May 5, 2022 | Everyday Moments

A nurse provides care to patient in a hospital bed

Team pulls together to respond to delta variant.

In the summer of 2021, the delta variant caused a spike in the number of COVID-19 cases at PeaceHealth Peace Harbor Medical Center in Florence, Ore.

Never before had the hospital been so filled with patients needing acute care. And there was no end in sight as more kept arriving in the emergency department.

The situation called for staff to take on more duties—sometimes different from their usual assignments.

The plan was in place to move patients (who did not have COVID-19) from the ED into the post-acute recovery unit (PACU) if more room was needed.

It was. First one patient, then another, and not long after, a third, were moved into the PACU.

Angie Tucker, RN and Tina Wilkinson, RN, both nurses in the unit, stepped up to the challenge of playing new roles in the pinch.

They knew the ins and outs of their daily work in the recovery room. Their new ED overflow experience taught them much about providing and documenting care for ED patients.

Colleen Lorenz, surgery nurse manager, said Angie and Tina helped each other and the rest of the team—smiling and remaining positive throughout the situation.

After a few hours, one of the patients was able to go home while another was transferred to the inpatient unit. The third patient had been doing well but, after taking a turn for the worse, went back to the ED.

Once their unit was empty, Angie and Tina quickly cleaned each bay, mopped the floors and set things up for the next day’s surgery patients.

Both volunteered to come back and help, if needed—even after working many long hours.
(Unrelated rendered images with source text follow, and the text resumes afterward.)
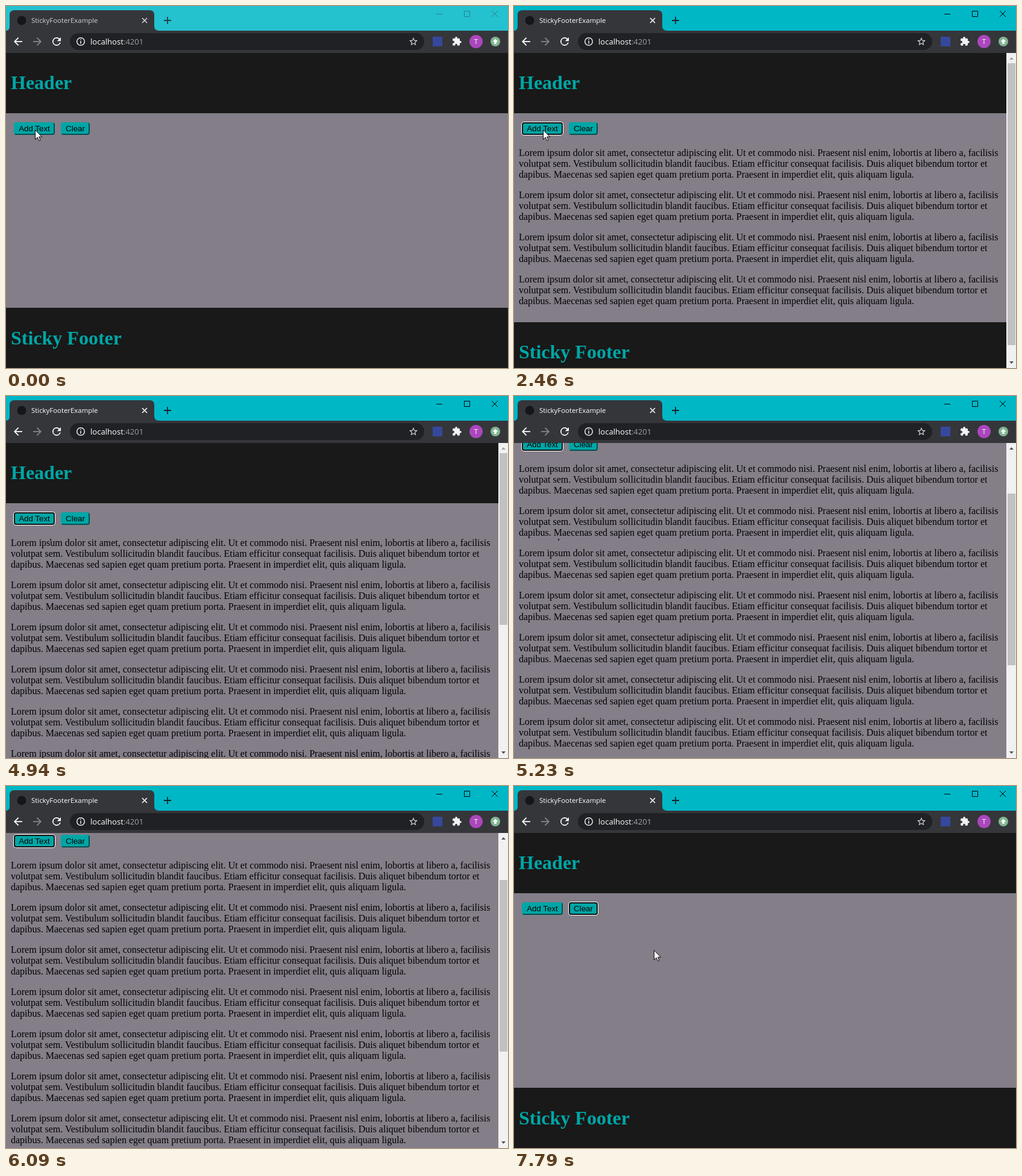
Recreate the animation shown at these times as an HTML page. Size 833 by 601 pixels, loop 8.49 s.

```html
<!DOCTYPE html>
<html lang="en">
<head>
<meta charset="utf-8">
<title>StickyFooterExample</title>
<style>
  html, body { margin: 0; width: 100%; height: 100%; overflow: hidden; background: #181918; }
  #stage { position: relative; width: 833px; height: 601px; overflow: hidden; }
  #view { position: absolute; top: 78px; width: 833px; height: 523px; overflow: hidden; }
  #page { position: absolute; top: 0; left: 0; width: 833px; font: 16px/18px "Liberation Serif", serif; color: #000; }
  #main { position: absolute; top: 100px; width: 100%; background: #847e89; }
  #text { position: absolute; top: 57px; left: 8px; white-space: pre; }
  #text p { margin: 0 0 16px; }
  .bar { position: absolute; width: 100%; height: 100px; background: #181918; }
  h1 { position: absolute; left: 8px; top: 31px; margin: 0; font-size: 32px; line-height: 37px; color: #00a6a6; }
  .button {
    position: absolute; top: 15px; height: 21px; box-sizing: border-box;
    border: 2px outset #00a6a6; border-radius: 4px; background: #00a6a6;
    font: 13.333px/17px "Liberation Sans", sans-serif; text-align: center; white-space: nowrap;
  }
  .button.focus { border: 2px solid #101010; box-shadow: 0 0 0 1px #fff; }
  .button.pressed { color: #0b3a3b; }
  #add { left: 13px; width: 68px; }
  #clear { left: 91px; width: 48px; }
  svg { position: absolute; top: 0; left: 0; }
  svg text { font-family: "Open Sans", sans-serif; }
  .line { fill: none; stroke: currentColor; }
</style>
</head>
<body>
<div id="stage">
  <div id="view">
    <div id="page">
      <div class="bar"><h1>Header</h1></div>
      <div id="main">
        <div class="button" id="add">Add Text</div>
        <div class="button" id="clear">Clear</div>
        <div id="text"></div>
      </div>
      <div class="bar" id="footer"><h1>Sticky Footer</h1></div>
    </div>
  </div>
  <svg width="833" height="601" viewBox="0 0 833 601">
    <defs>
      <path id="arrow" d="M20 11H7.83l5.59-5.59L12 4l-8 8 8 8 1.41-1.41L7.83 13H20z"/>
    </defs>

    <rect id="titlebar" width="833" height="41"/>
    <path fill="#35363a" d="M0 41q6 0 6-7V15q0-8 8-8H238q8 0 8 8V33q0 8 8 8H833V78H0z"/>
    <circle cx="26" cy="24" r="7.5" fill="#151619"/>
    <g id="tab">
      <text x="42" y="28" font-size="11.4" fill="currentColor">StickyFooterExample</text>
      <path class="line" stroke-width="1.6" d="M226 20l8 8m0-8l-8 8"/>
    </g>
    <path id="plus" class="line" stroke-width="1.8" d="M262 24h12m-6-6v12"/>
    <path id="controls" class="line" d="M714 13.5h10M760.5 8.5h9v9h-9zM806 8l10 10m0-10l-10 10"/>

    <use href="#arrow" fill="#fff" transform="translate(9.5 48.5) scale(.875)"/>
    <use href="#arrow" fill="#85868a" transform="translate(62.5 48.5) scale(-.875 .875)"/>
    <path fill="#fff" transform="translate(73.5 48.5) scale(.875)"
      d="M17.65 6.35A8 8 0 1 0 19.73 14h-2.08A6 6 0 1 1 12 6c1.66 0 3.14.69 4.22 1.78L13 11h7V4z"/>
    <rect x="106" y="45" width="588" height="28" rx="14" fill="#202124"/>
    <g color="#e8eaed">
      <circle class="line" cx="124" cy="59" r="6.3" stroke-width="1.5"/>
      <path class="line" stroke-width="1.6" d="M124 58v4.5m0-7.5v1.6"/>
    </g>
    <text x="140" y="64" font-size="13.1" fill="#fff">localhost<tspan fill="#9aa0a6">:4201</tspan></text>
    <path fill="#dadce0" transform="translate(667.6 50.6) scale(.7)"
      d="M22 9.24l-7.19-.62L12 2 9.19 8.63 2 9.24l5.46 4.73L5.82 21 12 17.27 18.18 21l-1.63-7.03zM12 15.4l-3.76 2.27 1-4.28-3.32-2.88 4.38-.38L12 6.1l1.71 4.04 4.38.38-3.32 2.88 1 4.28z"/>
    <rect x="708" y="51" width="16" height="16" fill="#36489c"/>
    <path fill="#f1f3f4" transform="translate(739.7 50.3) scale(.7)"
      d="M20.5 11H19V7c0-1.1-.9-2-2-2h-4V3.5a2.5 2.5 0 0 0-5 0V5H4c-1.1 0-2 .9-2 2v3.8h1.5a2.7 2.7 0 0 1 0 5.4H2V20c0 1.1.9 2 2 2h3.8v-1.5a2.7 2.7 0 0 1 5.4 0V22H17c1.1 0 2-.9 2-2v-4h1.5a2.5 2.5 0 0 0 0-5z"/>
    <circle cx="780" cy="59" r="11" fill="#ab47bc"/>
    <text x="780" y="63.3" font-size="11.5" fill="#fff" text-anchor="middle">T</text>
    <circle cx="812" cy="59" r="8" fill="#81b592"/>
    <path fill="#fff" d="M812 54.5l4.5 4.7h-2.7v3.8h-3.6v-3.8h-2.7z"/>

    <g id="scrollbar">
      <rect x="817" y="78" width="16" height="523" fill="#f1f1f1"/>
      <rect id="thumb" x="819" width="13" fill="#c1c1c1"/>
      <path id="up" d="M822 89l3.5-4 3.5 4z"/>
      <path id="down" d="M822 590l3.5 4 3.5-4z"/>
    </g>

    <rect id="beam" x="73" y="237" width="2" height="3" fill="#222"/>
    <path id="pointer" fill="#fff" stroke="#000" d="M.5.8V16.5l3.7-3.4 2.5 5.6 2.3-1-2.4-5.5h4.9z"/>
    <circle id="click" cy="205" r="11.5" fill="#ff0" fill-opacity=".5"/>
  </svg>
</div>
<script>
const LOOP = 8490, FRAME = 75.8, VIEW = 523, TRACK = 489;
const $ = id => document.getElementById(id);

const lorem = `Lorem ipsum dolor sit amet, consectetur adipiscing elit. Ut et commodo nisi. Praesent nisl enim, lobortis at libero a, facilisis
volutpat sem. Vestibulum sollicitudin blandit faucibus. Etiam efficitur consequat facilisis. Duis aliquet bibendum tortor et
dapibus. Maecenas sed sapien eget quam pretium porta. Praesent in imperdiet elit, quis aliquam ligula.`;

// Mouse down and up on "Add Text"; each release adds a paragraph.
const addClicks = [[570, 730], [1200, 1350], [1750, 1820], [2290, 2460], [2760, 2920],
                   [3240, 3390], [3700, 3770], [4000, 4170], [4400, 4550]];
const clearClick = [7100, 7250];

const scrollKeys = [[5003, 0], [5230, 123], [5450, 330], [5533, 374], [5859, 374], [5860, 350], [6087, 112], [6240, 0]];
const pointerX = [[4700, 48], [4851, 73], [6390, 73], [6694, 96], [6921, 102], [7405, 102], [7783, 232]];
const pointerY = [[4700, 205], [4851, 238], [6390, 238], [6694, 215], [6921, 205], [7405, 205], [7783, 272]];

const paragraphs = addClicks.map(() => {
  const p = document.createElement("p");
  p.textContent = lorem;
  return $("text").appendChild(p);
});

const within = (t, [from, to]) => t >= from && t < to;
const show = (element, visible) => { element.style.display = visible ? "" : "none"; };

function track(keys, t) {
  if (t <= keys[0][0]) return keys[0][1];
  for (let i = 1; i < keys.length; i++) {
    const [t0, a] = keys[i - 1], [t1, b] = keys[i];
    if (t < t1) return a + (b - a) * (t - t0) / (t1 - t0);
  }
  return keys[keys.length - 1][1];
}

// Motion advances at the recording's frame rate, restarting with each gesture.
function stepTime(t) {
  const start = [7480, 5860, 4775].find(s => t >= s);
  return start ? start + Math.floor((t - start) / FRAME) * FRAME : 0;
}

function drawWindow(active) {
  $("titlebar").setAttribute("fill", active ? "#00b7c6" : "#24c1ce");
  $("tab").style.color = active ? "#fff" : "#cfd1d3";
  $("plus").style.color = active ? "#10282c" : "#1d4147";
  $("controls").style.color = active ? "#000" : "#2b818a";
}

function drawPage(t, count, scroll) {
  const mainHeight = Math.max(323, 67 + 70 * count);
  const height = mainHeight + 200;
  const overflow = height > VIEW;
  paragraphs.forEach((p, i) => show(p, i < count));
  $("page").style.top = -scroll + "px";
  $("main").style.height = mainHeight + "px";
  $("footer").style.top = mainHeight + 100 + "px";
  $("footer").firstChild.style.top = overflow ? "31px" : "32px";

  show($("scrollbar"), overflow);
  $("thumb").setAttribute("y", 95 + Math.round(scroll * TRACK / height));
  $("thumb").setAttribute("height", Math.round(VIEW * TRACK / height));
  $("up").setAttribute("fill", scroll > 0 ? "#505050" : "#a3a3a3");
  $("down").setAttribute("fill", scroll < height - VIEW ? "#505050" : "#a3a3a3");
}

function drawMouse(t, step, adding, clearing) {
  const reading = within(t, [4851, 6390]);
  const x = Math.round(track(pointerX, step)), y = Math.round(track(pointerY, step));
  show($("beam"), reading);
  show($("pointer"), !reading);
  $("pointer").setAttribute("transform", `translate(${x} ${y})`);
  show($("click"), adding || clearing);
  $("click").setAttribute("cx", x);
}

function draw(t) {
  const step = stepTime(t);
  const adding = addClicks.some(click => within(t, click));
  const clearing = within(t, clearClick);
  const count = t < clearClick[1] ? addClicks.filter(click => t >= click[1]).length : 0;

  drawWindow(t >= 570);
  drawPage(t, count, Math.round(track(scrollKeys, step)));
  $("add").classList.toggle("focus", within(t, [570, clearClick[0]]));
  $("add").classList.toggle("pressed", adding);
  $("clear").classList.toggle("focus", t >= clearClick[0]);
  $("clear").classList.toggle("pressed", clearing);
  drawMouse(t, step, adding, clearing);
}

const origin = performance.now();
function tick() {
  draw((performance.now() - origin) % LOOP);
  requestAnimationFrame(tick);
}
tick();
</script>
</body>
</html>
```
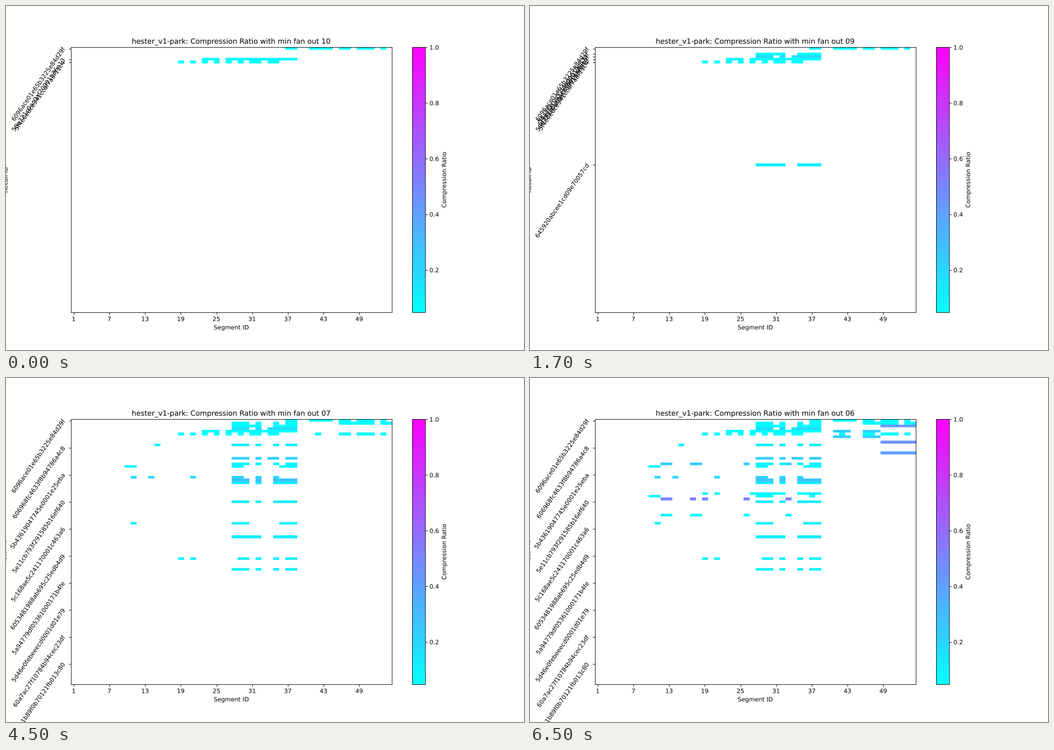
Write a matplotlib script that moves like this. It is 917 px wide and 611 px high and loops after 8 s.

```python
import numpy as np
import matplotlib.pyplot as plt
from matplotlib.animation import FuncAnimation
from matplotlib.cm import ScalarMappable
from matplotlib.colors import Normalize
from matplotlib.patheffects import Normal
from matplotlib.text import Text

WIDTH, HEIGHT, DPI = 917, 611, 76.375
ROWS, COLS = 98, 54
FINE_ROWS, FINE_COLS = 616, 744  # heatmap raster before smoothing
STEP_MS, STEPS = 500, 16
CHANGES = (1, 5, 9, 13)  # steps at which the fan-out limit drops by one

# fan out -> (row, compression ratio, segment ranges)
RUNS = {
    10: [
        (0, 0.05, "37-38 41-44 46-47 49-51 53"),
        (4, 0.05, "23-25 27-38"),
        (5, 0.05, "19 21 23 25 27 29 31-32 34-35"),
    ],
    9: [
        (2, 0.06, "28-32 35-38"),
        (3, 0.18, "28-30 32 34-38"),
        (43, 0.12, "28-32 35-38"),
    ],
    8: [
        (1, 0.06, "46-51 53-54"),
        (9, 0.10, "15 28-30 32 35 37-38"),
        (14, 0.23, "28-30 32 34-35 37-38"),
        (22, 0.28, "28-30 32 35-38"),
        (30, 0.12, "28-30 32 35-38"),
        (51, 0.10, "19 21 29-30 32 35 37-38"),
    ],
    7: [
        (1, 0.06, "28-30 32 35 37-38"),
        (5, 0.06, "42 46-47 49-51 53"),
        (16, 0.09, "28-30 32 35 37-38"),
        (17, 0.06, "10-11 28-29 36-38"),
        (21, 0.20, "11 14 21 28-29 32 35"),
        (23, 0.12, "28-30 32 35-38"),
        (38, 0.09, "11 28-30 36-38"),
        (55, 0.10, "28-30 32 35 37-38"),
    ],
    6: [
        (2, 0.44, "49-54"),
        (4, 0.22, "41-43 46-48"),
        (6, 0.22, "41-43 46-48"),
        (8, 0.46, "49-54"),
        (12, 0.40, "49-54"),
        (16, 0.23, "12-13 17-18 26 33"),
        (27, 0.07, "19 21 27-32 35-38"),
        (28, 0.06, "10-11 28-30 37"),
        (29, 0.50, "12-13 17 19 26 33"),
        (35, 0.07, "12-13 17-18 26 33"),
    ],
}

ROW_IDS = {
    0: "6096ace01e65b3225e84d29f",
    2: "56a7f3c0c12f4e00019c83af",
    3: "5f3c08f1a92ce70001c46e5f",
    4: "58e721c0ac0af70001b36a13",
    5: "5f4e0edce341ccaf7a8f11c4",
    10: "606968fc4633f8b94786a4c8",
    20: "5b43619047745e0001e25eba",
    30: "5e11cb793f291585b16ef640",
    40: "5c168ae5c241170001c463a6",
    43: "645920abcee1cd09e70057cd",
    50: "6053481988ab695c25edb4d9",
    60: "5a94779df05361000171b4fe",
    70: "5d46e0febeeecd0001d01e79",
    80: "60a7ac27f10784b94cec23df",
    90: "5ec01b89f0b70121fb013c80",
}


def ratio_grid(min_fan_out):
    grid = np.full((ROWS, COLS), np.nan)
    for fan_out, runs in RUNS.items():
        if fan_out < min_fan_out:
            continue
        for row, ratio, ranges in runs:
            for part in ranges.split():
                ends = part.split("-")
                grid[row, int(ends[0]) - 1:int(ends[-1])] = ratio
    return np.ma.masked_invalid(grid)


def tick_rows(grid):
    """Label every used row while there are few, else every tenth row."""
    used = [r for r in range(ROWS) if grid[r].count()]
    return used if len(used) <= 10 else list(range(0, ROWS, 10))


def cell_index(fine, cells):
    return ((np.arange(fine) + 0.5) * cells / fine).astype(int)


def heatmap(grid):
    """Colour the grid on a fine raster so that cell edges come out smooth."""
    rows, cols = cell_index(FINE_ROWS, ROWS), cell_index(FINE_COLS, COLS)
    return scale.to_rgba(grid)[np.ix_(rows, cols)]


plt.rcParams.update({"font.family": "DejaVu Sans", "text.hinting": "none"})
scale = ScalarMappable(
    Normalize(0.0483, 1.0), plt.get_cmap("cool").with_extremes(bad="white"))
fig, ax = plt.subplots(
    figsize=((WIDTH + 1e-6) / DPI, (HEIGHT + 1e-6) / DPI), dpi=DPI)
image = ax.imshow(heatmap(ratio_grid(10)), aspect="auto",
                  interpolation="hanning",
                  extent=(-0.5, COLS - 0.5, ROWS - 0.5, -0.5))
fig.colorbar(scale, ax=ax, label="Compression Ratio")
ax.set_xticks(range(0, 49, 6), range(1, 50, 6))
ax.set_xlabel("Segment ID")
ax.set_ylabel("Recall ID", labelpad=3)


def update(step):
    min_fan_out = 10 - sum(step >= change for change in CHANGES)
    grid = ratio_grid(min_fan_out)
    image.set_data(heatmap(grid))
    rows = tick_rows(grid)
    ax.set_yticks(rows, [ROW_IDS[r] for r in rows], rotation=55)
    ax.set_title("hester_v1-park: Compression Ratio "
                 f"with min fan out {min_fan_out:02d}")
    # Outline drawing keeps glyphs at sub-pixel positions.
    for text in fig.findobj(Text):
        text.set_path_effects([Normal()])
    return [image]


anim = FuncAnimation(fig, update, frames=STEPS, interval=STEP_MS,
                     repeat=True, repeat_delay=0, blit=False)
plt.show()
```
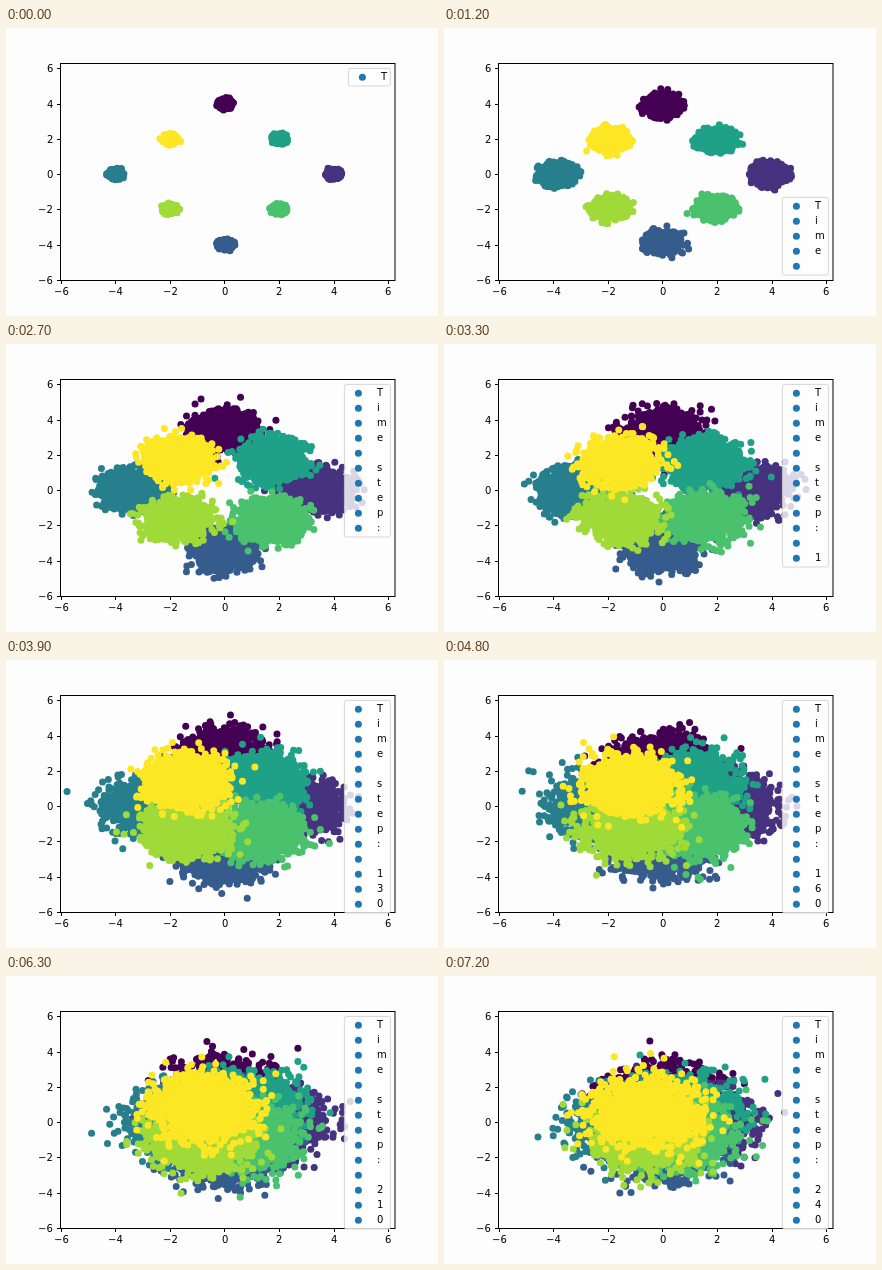
An HTML page with a canvas that plays this animation: 432 px wide and 288 px high, repeating every 7.5 s.

```html
<!DOCTYPE html>
<html lang="en">
<head>
<meta charset="utf-8">
<title>Diffusing clusters</title>
<style>
  html, body { margin: 0; width: 432px; height: 288px; overflow: hidden; background: #fdfdfd; }
  canvas { display: block; }
</style>
</head>
<body>
<canvas id="stage" width="432" height="288"></canvas>
<script>
const ctx = document.getElementById('stage').getContext('2d');
const PAPER = '#fdfdfd';
const FRAME_MS = 300, FRAMES = 25, PER_CLUSTER = 1500;
const AXES = { left: 54.5, top: 35.5, right: 389, bottom: 252.5 };

// centre x, centre y, colour; later clusters lie on top
const CLUSTERS = [
  [0, 4, '#440154'],
  [4, 0, '#46327e'],
  [0, -4, '#365c8d'],
  [-4, 0, '#277f8e'],
  [2, 2, '#1fa187'],
  [2, -2, '#4ac16d'],
  [-2, -2, '#a0da39'],
  [-2, 2, '#fde725']
];

const toX = v => 218.8 + 27.3 * v;
const toY = v => 146.1 - 17.6 * v;

function seeded(seed) {
  let s = seed >>> 0;
  return () => {
    s = (s + 0x6D2B79F5) >>> 0;
    let t = Math.imul(s ^ (s >>> 15), s | 1);
    t ^= t + Math.imul(t ^ (t >>> 7), t | 61);
    return ((t ^ (t >>> 14)) >>> 0) / 4294967296;
  };
}

function dot(x, y) {
  ctx.beginPath();
  ctx.arc(x, y, 3.5, 0, 2 * Math.PI);
  ctx.fill();
}

// Forward diffusion with a linear noise schedule
function drawClusters(k) {
  const step = 10 * k;
  const keep = Math.exp(-2e-5 * step * step);
  const sd = 0.95 * Math.sqrt(0.01 * keep * keep + 1 - keep * keep);
  const rand = seeded(977 + k * 7919);
  ctx.save();
  ctx.beginPath();
  ctx.rect(AXES.left, AXES.top, AXES.right - AXES.left, AXES.bottom - AXES.top);
  ctx.clip();
  for (const [cx, cy, colour] of CLUSTERS) {
    ctx.fillStyle = colour;
    for (let i = 0; i < PER_CLUSTER; i++) {
      const r = sd * Math.sqrt(-2 * Math.log(1 - rand()));
      const a = 2 * Math.PI * rand();
      dot(toX(cx * keep + r * Math.cos(a)), toY(cy * keep + r * Math.sin(a)));
    }
  }
  ctx.restore();
}

function drawAxes() {
  const { left, top, right, bottom } = AXES;
  ctx.strokeStyle = '#000';
  ctx.fillStyle = '#000';
  ctx.lineWidth = 1;
  ctx.font = '10px "DejaVu Sans", sans-serif';
  ctx.textAlign = 'left';
  ctx.strokeRect(left, top, right - left, bottom - top);
  ctx.beginPath();
  for (let v = -6; v <= 6; v += 2) {
    const label = String(v).replace('-', '\u2212');
    const w = ctx.measureText(label).width;
    const x = Math.floor(toX(v)) + 0.5, y = Math.round(toY(v)) + 0.5;
    ctx.moveTo(x, bottom);
    ctx.lineTo(x, bottom + 3.5);
    ctx.moveTo(left, y);
    ctx.lineTo(left - 3.5, y);
    ctx.fillText(label, Math.round(toX(v) - w / 2), 267);
    ctx.fillText(label, Math.round(47 - w), y + 3.5);
  }
  ctx.stroke();
}

function drawLegend(k) {
  const letters = [...('Time step: ' + 10 * k)].slice(0, k + 1);
  const width = k < 2 ? 42 : 46;
  const height = 17.6 + 15 * (letters.length - 1);
  const low = k === 4 || k === 8;
  const x = 384.4 - width, y = low ? 247 - height : 40.4;

  ctx.beginPath();
  ctx.roundRect(x, y, width, height, 2);
  ctx.fillStyle = 'rgba(255,255,255,0.8)';
  ctx.fill();
  ctx.strokeStyle = 'rgba(204,204,204,0.8)';
  ctx.stroke();

  letters.forEach((ch, i) => {
    const rowY = y + 8.8 + 15 * i;
    ctx.fillStyle = '#1f77b4';
    dot(x + 14, rowY);
    ctx.fillStyle = '#000';
    ctx.fillText(ch, Math.round(x + 32.2), Math.round(rowY + 3));
  });
}

function draw(k) {
  ctx.fillStyle = PAPER;
  ctx.fillRect(0, 0, 432, 288);
  drawClusters(k);
  drawAxes();
  drawLegend(k);
}

let shown = -1;
function tick() {
  const k = Math.floor(performance.now() / FRAME_MS) % FRAMES;
  if (k !== shown) draw(shown = k);
  requestAnimationFrame(tick);
}
tick();
</script>
</body>
</html>
```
“I could not have been more proud of their dedication to caring for a patient population they normally don't see. They were there to answer the call when it came,” said Lorenz.